> **WORK REQUIRED**
Locate the string "fragCoord" in the records below. Copy every line where it occurs.

> **RECORDS TO PROCESS**

╭──

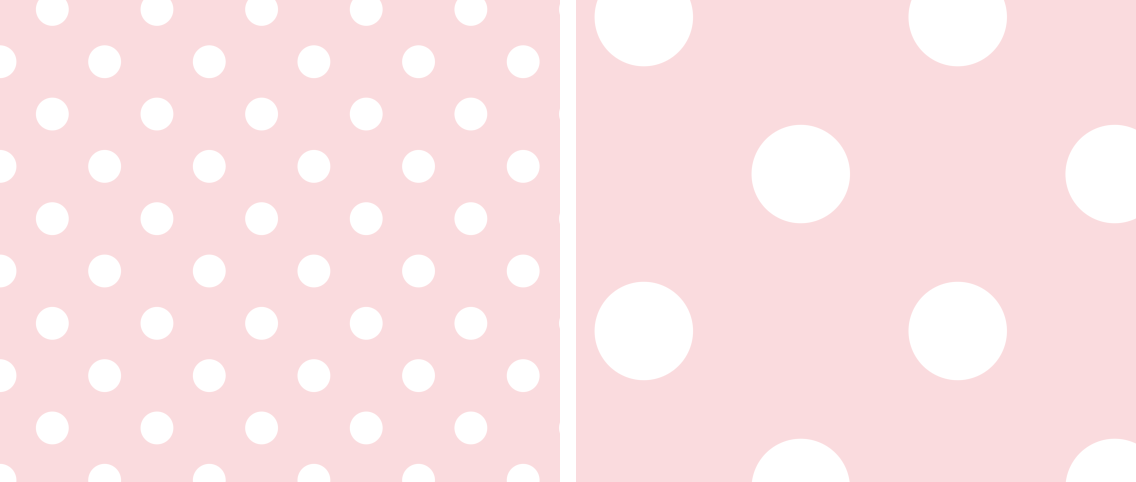
Left: the whole. Right: its middle third, enlarged.
Give the GLSL for this pattern, as a Shadertoy shader.

```glsl
// White polka dots in staggered rows on a flat pale pink ground.

const vec3 PINK = vec3(0.982, 0.860, 0.869);
const vec3 WHITE = vec3(1.0);

// Lengths are fractions of the canvas width.
const float PERIOD = 0.18685;    // spacing of dots along a row
const float RADIUS = 0.0293;
const float TOP_ROW = 0.0168;    // depth of the first row below the top edge

// Signed distance to the nearest dot of a square grid with a dot at the origin.
float dotGrid(vec2 p, float period, float radius) {
    vec2 cell = p - period * round(p / period);
    return length(cell) - radius;
}

// Two square grids, offset by half a period, make the staggered rows.
float staggeredDots(vec2 p, float period, float radius) {
    vec2 halfStep = vec2(0.5 * period, 0.0);
    return min(dotGrid(p - halfStep, period, radius),
               dotGrid(p - halfStep.yx, period, radius));
}

// Coverage of a shape, smoothed over about one pixel.
float coverage(float dist, float pixel) {
    return 1.0 - smoothstep(-0.7 * pixel, 0.7 * pixel, dist);
}

void mainImage(out vec4 fragColor, in vec2 fragCoord) {
    // Measure down from the first row so the layout hangs from the top edge.
    float pixel = 1.0 / iResolution.x;
    vec2 p = vec2(fragCoord.x, iResolution.y - fragCoord.y) * pixel;
    p.y -= TOP_ROW;

    float dots = coverage(staggeredDots(p, PERIOD, RADIUS), pixel);
    fragColor = vec4(mix(PINK, WHITE, dots), 1.0);
}
```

╰──

> **ANSWER SECTION**
void mainImage(out vec4 fragColor, in vec2 fragCoord) {
    vec2 p = vec2(fragCoord.x, iResolution.y - fragCoord.y) * pixel;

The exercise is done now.